The failure to learn and change is exemplified with one particular client; a professional services firm who called needing interim HR management assistance as their HR leader had just resigned. We soon discovered a history of HR leaders leaving after 18 – 36 months. Further, after assuming the HR function, we determined that the majority of the HR work was routine and administrative with the occasional involvement in strategic guidance, new policy development or executive recruitment. The firm traditionally hired an experienced HR person with the expertise to operate at the strategic level, but did not provide her with any administrative support or allow her to become involved in operations unless specifically requested by a senior executive. The inevitable result was an HR Director type person spending most of their time doing data entry and answering routine benefit questions. Further frustrated by seeing organizational issues that she could address, but is not authorized to, she eventually leaves.
Failure to Learn
Based on the evidence, we recommended that the firm hire someone with the appropriate skills and interest in doing the administrative work and outsource the strategic work (to us of course). The client decided to continue with their past strategy and hired a person who subsequently left in nine months. We were called back in for interim support, repeated our recommendation, which was again ignored and they hired someone who lasted 16 months.
Explaining the Inexplicable

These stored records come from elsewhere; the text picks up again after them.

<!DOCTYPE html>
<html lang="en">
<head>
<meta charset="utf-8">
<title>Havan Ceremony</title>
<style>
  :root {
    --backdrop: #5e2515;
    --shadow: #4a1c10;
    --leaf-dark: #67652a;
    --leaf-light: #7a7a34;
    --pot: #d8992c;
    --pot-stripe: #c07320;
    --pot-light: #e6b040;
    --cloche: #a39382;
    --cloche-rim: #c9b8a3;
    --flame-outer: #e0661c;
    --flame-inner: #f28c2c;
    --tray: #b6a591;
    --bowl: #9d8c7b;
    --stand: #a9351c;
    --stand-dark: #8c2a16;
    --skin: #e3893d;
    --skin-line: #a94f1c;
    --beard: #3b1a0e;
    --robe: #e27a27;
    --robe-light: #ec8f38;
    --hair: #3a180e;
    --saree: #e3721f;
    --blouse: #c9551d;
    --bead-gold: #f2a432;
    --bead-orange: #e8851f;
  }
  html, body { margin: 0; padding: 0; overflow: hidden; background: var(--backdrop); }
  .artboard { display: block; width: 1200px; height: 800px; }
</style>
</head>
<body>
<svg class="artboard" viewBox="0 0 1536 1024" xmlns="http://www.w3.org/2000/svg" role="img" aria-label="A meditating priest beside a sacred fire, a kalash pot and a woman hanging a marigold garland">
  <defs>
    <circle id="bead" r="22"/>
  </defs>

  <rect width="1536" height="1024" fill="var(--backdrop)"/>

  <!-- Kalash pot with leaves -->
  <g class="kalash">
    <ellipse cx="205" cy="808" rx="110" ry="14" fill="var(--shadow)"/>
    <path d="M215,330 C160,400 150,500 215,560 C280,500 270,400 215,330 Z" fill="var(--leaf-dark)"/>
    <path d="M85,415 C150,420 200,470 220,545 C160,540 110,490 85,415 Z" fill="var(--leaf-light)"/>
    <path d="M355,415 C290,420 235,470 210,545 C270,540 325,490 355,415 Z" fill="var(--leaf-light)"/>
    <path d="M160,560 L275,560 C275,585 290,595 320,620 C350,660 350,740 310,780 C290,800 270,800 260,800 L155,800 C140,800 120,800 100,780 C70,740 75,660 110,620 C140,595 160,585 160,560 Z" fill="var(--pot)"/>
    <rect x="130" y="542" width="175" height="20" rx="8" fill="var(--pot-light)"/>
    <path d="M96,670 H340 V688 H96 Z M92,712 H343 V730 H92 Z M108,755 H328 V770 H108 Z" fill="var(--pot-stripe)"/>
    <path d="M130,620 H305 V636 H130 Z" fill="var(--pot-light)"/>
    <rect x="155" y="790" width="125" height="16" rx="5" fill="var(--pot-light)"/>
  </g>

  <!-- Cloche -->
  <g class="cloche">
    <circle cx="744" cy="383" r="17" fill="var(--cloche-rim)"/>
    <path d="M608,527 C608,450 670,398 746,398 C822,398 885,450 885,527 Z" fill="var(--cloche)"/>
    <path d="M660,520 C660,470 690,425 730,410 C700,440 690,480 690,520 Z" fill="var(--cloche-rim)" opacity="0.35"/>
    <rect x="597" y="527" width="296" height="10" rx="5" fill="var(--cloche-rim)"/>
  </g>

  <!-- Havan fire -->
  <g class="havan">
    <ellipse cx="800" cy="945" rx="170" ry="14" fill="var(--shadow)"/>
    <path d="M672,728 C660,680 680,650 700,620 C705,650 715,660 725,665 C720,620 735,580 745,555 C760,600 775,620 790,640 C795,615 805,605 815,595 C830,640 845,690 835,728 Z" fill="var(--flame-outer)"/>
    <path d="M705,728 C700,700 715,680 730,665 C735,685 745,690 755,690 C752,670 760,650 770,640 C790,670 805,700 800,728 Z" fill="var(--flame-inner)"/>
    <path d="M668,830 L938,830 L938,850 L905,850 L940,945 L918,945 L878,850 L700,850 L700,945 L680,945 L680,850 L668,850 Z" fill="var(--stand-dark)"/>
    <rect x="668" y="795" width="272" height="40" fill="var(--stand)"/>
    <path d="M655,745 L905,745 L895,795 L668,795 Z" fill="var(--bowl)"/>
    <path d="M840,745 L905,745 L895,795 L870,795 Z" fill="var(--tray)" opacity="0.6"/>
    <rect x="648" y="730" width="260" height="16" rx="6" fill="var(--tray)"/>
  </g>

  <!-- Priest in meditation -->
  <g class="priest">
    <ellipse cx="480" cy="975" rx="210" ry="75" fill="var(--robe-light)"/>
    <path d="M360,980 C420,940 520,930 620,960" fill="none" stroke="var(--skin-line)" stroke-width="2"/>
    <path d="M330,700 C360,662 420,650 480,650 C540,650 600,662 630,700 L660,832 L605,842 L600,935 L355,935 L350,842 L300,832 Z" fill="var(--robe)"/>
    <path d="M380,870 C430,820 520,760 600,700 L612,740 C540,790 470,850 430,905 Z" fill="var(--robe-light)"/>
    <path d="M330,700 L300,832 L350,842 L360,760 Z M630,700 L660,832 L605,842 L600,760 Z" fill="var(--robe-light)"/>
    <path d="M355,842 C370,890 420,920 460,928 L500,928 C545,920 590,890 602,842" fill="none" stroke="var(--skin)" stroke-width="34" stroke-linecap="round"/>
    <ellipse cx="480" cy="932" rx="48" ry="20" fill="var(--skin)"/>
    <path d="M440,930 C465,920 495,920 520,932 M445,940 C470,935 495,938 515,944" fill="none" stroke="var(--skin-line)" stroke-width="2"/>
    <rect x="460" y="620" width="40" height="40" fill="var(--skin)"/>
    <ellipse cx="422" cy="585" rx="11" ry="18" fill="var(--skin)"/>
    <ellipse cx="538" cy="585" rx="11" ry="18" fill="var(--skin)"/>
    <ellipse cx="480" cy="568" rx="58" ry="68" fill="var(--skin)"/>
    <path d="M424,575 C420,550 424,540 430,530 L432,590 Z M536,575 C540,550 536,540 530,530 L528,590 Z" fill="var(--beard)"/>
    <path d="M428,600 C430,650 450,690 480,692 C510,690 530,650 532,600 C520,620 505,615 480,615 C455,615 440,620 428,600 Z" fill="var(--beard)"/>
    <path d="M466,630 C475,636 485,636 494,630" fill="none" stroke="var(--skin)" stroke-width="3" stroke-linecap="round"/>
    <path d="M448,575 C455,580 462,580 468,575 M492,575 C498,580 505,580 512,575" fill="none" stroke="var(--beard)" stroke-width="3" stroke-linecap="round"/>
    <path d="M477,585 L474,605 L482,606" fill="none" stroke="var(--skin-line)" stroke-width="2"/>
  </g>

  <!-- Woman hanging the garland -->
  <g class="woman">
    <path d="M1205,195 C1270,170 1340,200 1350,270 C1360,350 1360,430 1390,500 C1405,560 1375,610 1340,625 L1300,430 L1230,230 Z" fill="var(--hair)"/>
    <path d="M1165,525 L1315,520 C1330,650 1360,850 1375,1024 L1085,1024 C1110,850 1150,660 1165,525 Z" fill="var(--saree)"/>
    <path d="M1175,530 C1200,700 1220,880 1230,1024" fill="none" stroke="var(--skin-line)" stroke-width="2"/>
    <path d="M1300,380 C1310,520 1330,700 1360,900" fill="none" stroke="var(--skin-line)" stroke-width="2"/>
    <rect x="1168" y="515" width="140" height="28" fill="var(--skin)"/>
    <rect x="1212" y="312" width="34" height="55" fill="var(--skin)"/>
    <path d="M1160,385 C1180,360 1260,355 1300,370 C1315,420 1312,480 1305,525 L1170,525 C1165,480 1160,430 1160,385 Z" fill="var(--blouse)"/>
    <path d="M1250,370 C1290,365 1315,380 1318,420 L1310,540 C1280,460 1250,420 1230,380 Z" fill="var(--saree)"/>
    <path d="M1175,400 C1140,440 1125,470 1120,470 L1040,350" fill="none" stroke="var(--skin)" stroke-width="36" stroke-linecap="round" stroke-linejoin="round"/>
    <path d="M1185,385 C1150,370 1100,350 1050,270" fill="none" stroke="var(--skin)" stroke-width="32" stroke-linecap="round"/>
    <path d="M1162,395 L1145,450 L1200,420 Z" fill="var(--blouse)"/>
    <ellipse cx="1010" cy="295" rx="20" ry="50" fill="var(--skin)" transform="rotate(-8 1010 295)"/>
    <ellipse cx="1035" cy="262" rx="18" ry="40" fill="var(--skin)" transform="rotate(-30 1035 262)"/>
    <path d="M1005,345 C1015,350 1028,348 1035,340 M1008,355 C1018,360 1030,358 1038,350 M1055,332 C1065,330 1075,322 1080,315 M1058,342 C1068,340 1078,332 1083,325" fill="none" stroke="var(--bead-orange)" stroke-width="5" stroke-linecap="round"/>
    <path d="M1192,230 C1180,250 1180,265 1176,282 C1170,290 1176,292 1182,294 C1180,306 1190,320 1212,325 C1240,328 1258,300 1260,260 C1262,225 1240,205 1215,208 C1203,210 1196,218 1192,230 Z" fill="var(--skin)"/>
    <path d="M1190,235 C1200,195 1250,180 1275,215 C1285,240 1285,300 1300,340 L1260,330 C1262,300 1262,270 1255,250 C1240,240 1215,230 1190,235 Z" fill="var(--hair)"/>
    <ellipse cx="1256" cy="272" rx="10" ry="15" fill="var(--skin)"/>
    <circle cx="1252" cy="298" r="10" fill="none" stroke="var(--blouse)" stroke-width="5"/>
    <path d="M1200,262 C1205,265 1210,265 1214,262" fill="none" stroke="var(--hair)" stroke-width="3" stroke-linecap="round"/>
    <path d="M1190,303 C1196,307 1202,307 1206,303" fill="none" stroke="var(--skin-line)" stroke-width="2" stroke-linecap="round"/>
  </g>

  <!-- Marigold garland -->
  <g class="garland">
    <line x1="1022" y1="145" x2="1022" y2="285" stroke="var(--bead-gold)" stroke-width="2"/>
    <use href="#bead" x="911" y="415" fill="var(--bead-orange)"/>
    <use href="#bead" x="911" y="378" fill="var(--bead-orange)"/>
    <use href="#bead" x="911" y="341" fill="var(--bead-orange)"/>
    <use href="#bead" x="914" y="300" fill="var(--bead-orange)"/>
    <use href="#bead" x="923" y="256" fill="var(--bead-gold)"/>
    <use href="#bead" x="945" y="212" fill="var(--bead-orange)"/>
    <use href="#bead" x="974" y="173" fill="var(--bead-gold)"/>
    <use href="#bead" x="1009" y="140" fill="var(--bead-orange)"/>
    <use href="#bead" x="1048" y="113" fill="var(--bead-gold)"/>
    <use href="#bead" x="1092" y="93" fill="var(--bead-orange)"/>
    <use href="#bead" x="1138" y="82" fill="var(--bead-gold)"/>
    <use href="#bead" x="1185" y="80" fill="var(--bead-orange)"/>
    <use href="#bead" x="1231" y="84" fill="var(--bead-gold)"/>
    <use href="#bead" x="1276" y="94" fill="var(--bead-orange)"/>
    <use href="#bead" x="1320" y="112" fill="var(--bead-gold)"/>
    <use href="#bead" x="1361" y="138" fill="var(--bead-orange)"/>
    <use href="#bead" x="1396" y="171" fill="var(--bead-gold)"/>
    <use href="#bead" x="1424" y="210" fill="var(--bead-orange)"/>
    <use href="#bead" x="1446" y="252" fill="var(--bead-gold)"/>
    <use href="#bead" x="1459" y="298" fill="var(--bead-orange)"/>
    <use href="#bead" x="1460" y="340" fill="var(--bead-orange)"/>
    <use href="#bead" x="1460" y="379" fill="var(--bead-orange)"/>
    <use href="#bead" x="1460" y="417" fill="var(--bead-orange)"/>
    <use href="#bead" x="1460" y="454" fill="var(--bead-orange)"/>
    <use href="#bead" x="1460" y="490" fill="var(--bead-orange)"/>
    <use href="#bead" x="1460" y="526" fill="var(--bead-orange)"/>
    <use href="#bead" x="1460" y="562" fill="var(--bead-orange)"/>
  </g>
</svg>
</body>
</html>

Seemingly irrational decisions such as these can frequently be explained by conscious and unconsciously held individual and organizational values. To understand and remedy these secret drivers of performance requires a model and an assessment process. In his work to explain the previously incomprehendable, Richard Barrett turns the traditional human motivation model literally upside down. Founder and Chairman of the Barrett Values Centre www.valuescentre.com, his Seven Levels of Consciousness model takes Abraham Maslow’s familiar pyramid of the hierarchy of needs and stacks on an upside down pyramid transporting us from self-focused to other-focused values and behaviors. Based on the principle that people and groups are constantly working to meet their internal and external needs for surviving and thriving, Barrett has developed a psychological construct that moves through various levels from 1 to 7 in a progressive, but not linear manner. What this means is that once a need like financial survival has been met, it doesn’t mean that it can now be ignored, it simply means that particular area is routinely cared for and attention can be paid to higher level values such as relationship building. On the other hand, if a need, for example self-esteem is not cared for, the attempt to fulfill that need will regularly reappear in behaviors and decision-making.
Barrett’s Seven Levels of Consciousness

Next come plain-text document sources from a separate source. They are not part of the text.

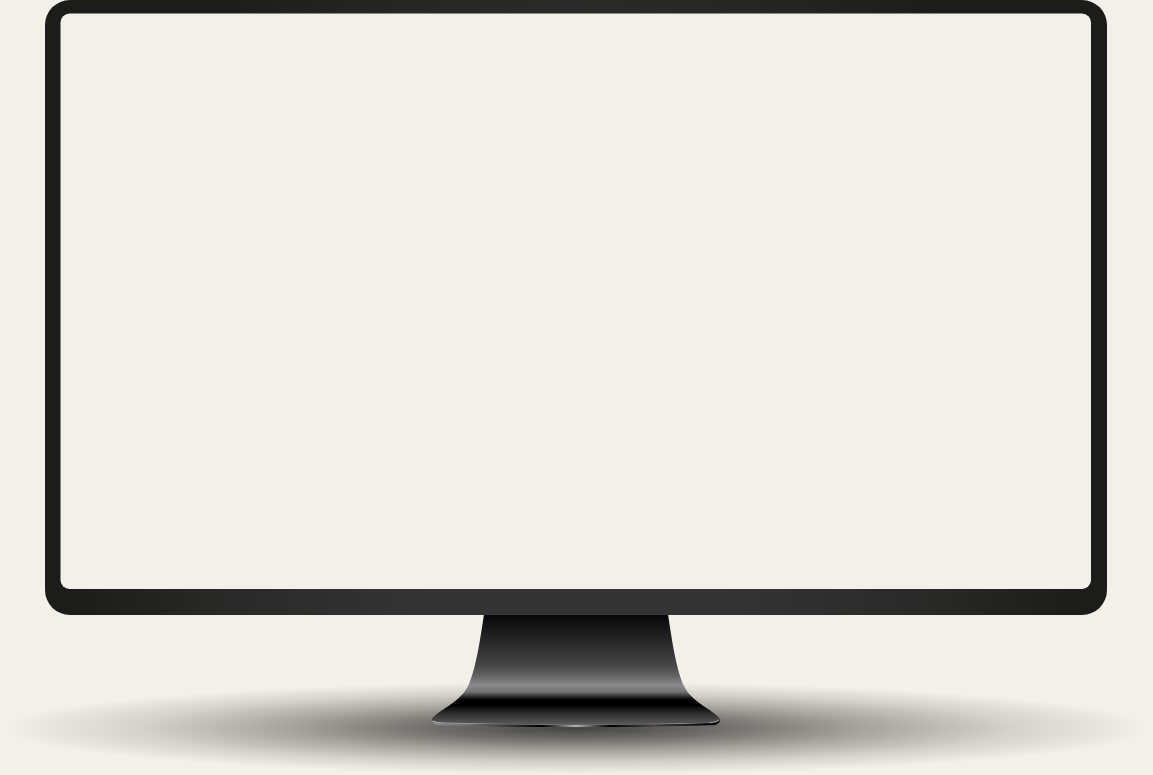
<!DOCTYPE html>
<html lang="en">
<head>
<meta charset="utf-8">
<title>Desktop monitor</title>
<style>
  :root {
    --paper: #f3f0e9;
    --bezel-dark: #1c1c1a;
    --bezel-mid: #292928;
    --bezel-light: #343434;
    --black: #000;
    --steel: #8c8c8c;
    --shine: #b4b4b4;
  }
  html, body { margin: 0; height: 100%; overflow: hidden; background: var(--paper); }
  svg { display: block; width: 1153px; height: 775px; }
  .paper { fill: var(--paper); }
  .dark { stop-color: var(--bezel-dark); }
  .mid { stop-color: var(--bezel-mid); }
  .light { stop-color: var(--bezel-light); }
  .black { stop-color: var(--black); }
  .steel { stop-color: var(--steel); }
  .shine { stop-color: var(--shine); }
  .shade { stop-color: #11110e; }
</style>
</head>
<body>
<svg viewBox="0 0 1153 775" role="img" aria-label="Desktop monitor with an empty screen on a black stand">
  <defs>
    <radialGradient id="floor-shade">
      <stop class="shade" offset="0" stop-opacity=".78"/>
      <stop class="shade" offset=".25" stop-opacity=".58"/>
      <stop class="shade" offset=".5" stop-opacity=".34"/>
      <stop class="shade" offset=".75" stop-opacity=".14"/>
      <stop class="shade" offset="1" stop-opacity="0"/>
    </radialGradient>
    <radialGradient id="bezel-glow" gradientUnits="userSpaceOnUse" cx="0" cy="0" r="1" gradientTransform="translate(576 604) scale(500 860)">
      <stop class="light" offset="0"/>
      <stop class="light" offset=".3"/>
      <stop class="mid" offset=".7"/>
      <stop class="dark" offset="1"/>
    </radialGradient>
    <linearGradient id="stand-metal" gradientUnits="userSpaceOnUse" x1="0" y1="615" x2="0" y2="725">
      <stop offset="0" stop-color="#070707"/>
      <stop offset=".2" stop-color="#222"/>
      <stop offset=".45" stop-color="#444"/>
      <stop offset=".55" stop-color="#626262"/>
      <stop class="steel" offset=".64"/>
      <stop offset=".7" stop-color="#707070"/>
      <stop class="black" offset=".77"/>
      <stop class="black" offset=".82"/>
      <stop offset=".9" stop-color="#303030"/>
      <stop offset="1" stop-color="#5c5c5c"/>
    </linearGradient>
    <linearGradient id="foot-edge">
      <stop class="steel" offset="0"/>
      <stop offset=".14" stop-color="#666"/>
      <stop class="black" offset=".38"/>
      <stop class="shine" offset=".5"/>
      <stop class="black" offset=".62"/>
      <stop offset=".78" stop-color="#444"/>
      <stop class="black" offset="1"/>
    </linearGradient>
    <linearGradient id="foot-shine">
      <stop class="shine" offset="0"/>
      <stop class="shine" offset=".2" stop-opacity=".6"/>
      <stop class="steel" offset=".5" stop-opacity=".5"/>
      <stop class="shine" offset=".85" stop-opacity=".7"/>
      <stop class="shine" offset="1"/>
    </linearGradient>
  </defs>

  <rect class="paper" width="1153" height="775"/>

  <ellipse id="floor-shadow" cx="576" cy="728" rx="576" ry="46" fill="url(#floor-shade)"/>

  <g id="stand">
    <path id="foot-rim" d="M432 720Q432 725 440 725Q510 727 576 727Q642 727 712 725Q720 725 720 720Z" fill="url(#foot-edge)"/>
    <path id="neck" d="M484 614H668C672 642 677 672 684 686C692 703 714 710 720 719Q721 722 712 722Q642 725 576 725Q510 725 440 723Q431 722 432 719C438 710 460 703 468 686C475 672 480 642 484 614Z" fill="url(#stand-metal)"/>
    <path id="rim-line" d="M433 721Q436 723 444 723Q510 725 576 725Q642 725 708 723Q717 722 719 720" fill="none" stroke="url(#foot-shine)"/>
    <path id="rim-base" d="M436 724Q510 726 576 726Q642 726 716 724" fill="none" stroke="url(#foot-edge)" stroke-width="2"/>
  </g>

  <g id="display">
    <rect id="bezel" x="45" width="1062" height="615" rx="25" fill="url(#bezel-glow)"/>
    <rect id="screen" class="paper" x="60.5" y="13.5" width="1030.5" height="575.5" rx="9"/>
  </g>
</svg>
</body>
</html>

The model is designed to be applied to individuals, organizations, and communities. The organizational themes build from a survival mode at Level One emphasizing physical and financial security values to Level Two of relationship building followed by Level Three labeled self-esteem and defined organizationally as the establishment of high performance systems and processes. Level Four marks the transition from inward focus to external concerns highlighting teamwork, accountability and continuous improvement. The internal cohesion at Level Five is characterized by integrity, a sense of purpose and shared vision. Level Six values prompt leaders and groups to extend beyond their boundaries for coaching, mentoring and community care. The top Level Seven values of selfless service are exemplified by a commitment to social responsibility and the long term ethics.
The first three levels are considered deficiency demands. They are required for continued existence, but there is no on-going satisfaction derived from meeting these needs, though there may be deep anxiety if they are not met. The transformational level denotes a shift from fear‐based, rigid, authoritarian environments to more open, inclusive, adaptive systems. The growth needs represented at levels five through seven, focus on cultural alignment, building alliances and sustainability. Fulfillment of these needs is self-reinforcing promoting ever-greater cycles of commitment and engagement.
Organizations with values clustered at the bottom levels are not usually market leaders because they too self‐absorbed, autocratic and bureaucratic to the generate energy, creativity and a sense of ownership necessary for major achievement. Organizations hovering exclusively at the top levels may lack the basic business skills and capabilities necessary for strong operational execution due to weak financial and accountability systems and unreliable customer service. Successful organizations are those that have mastered both their lower level requirements and their upper level motivations and are described as operating from full spectrum consciousness characterized by trust, the ability to manage complexity and adaptability.
How would you categorize the values of your organization? What about your personal values? Is there alignment in these distributions?
To conduct a quantifiable assessment of your organizational and leadership values, please contact us to discuss the simple and brief online administration process.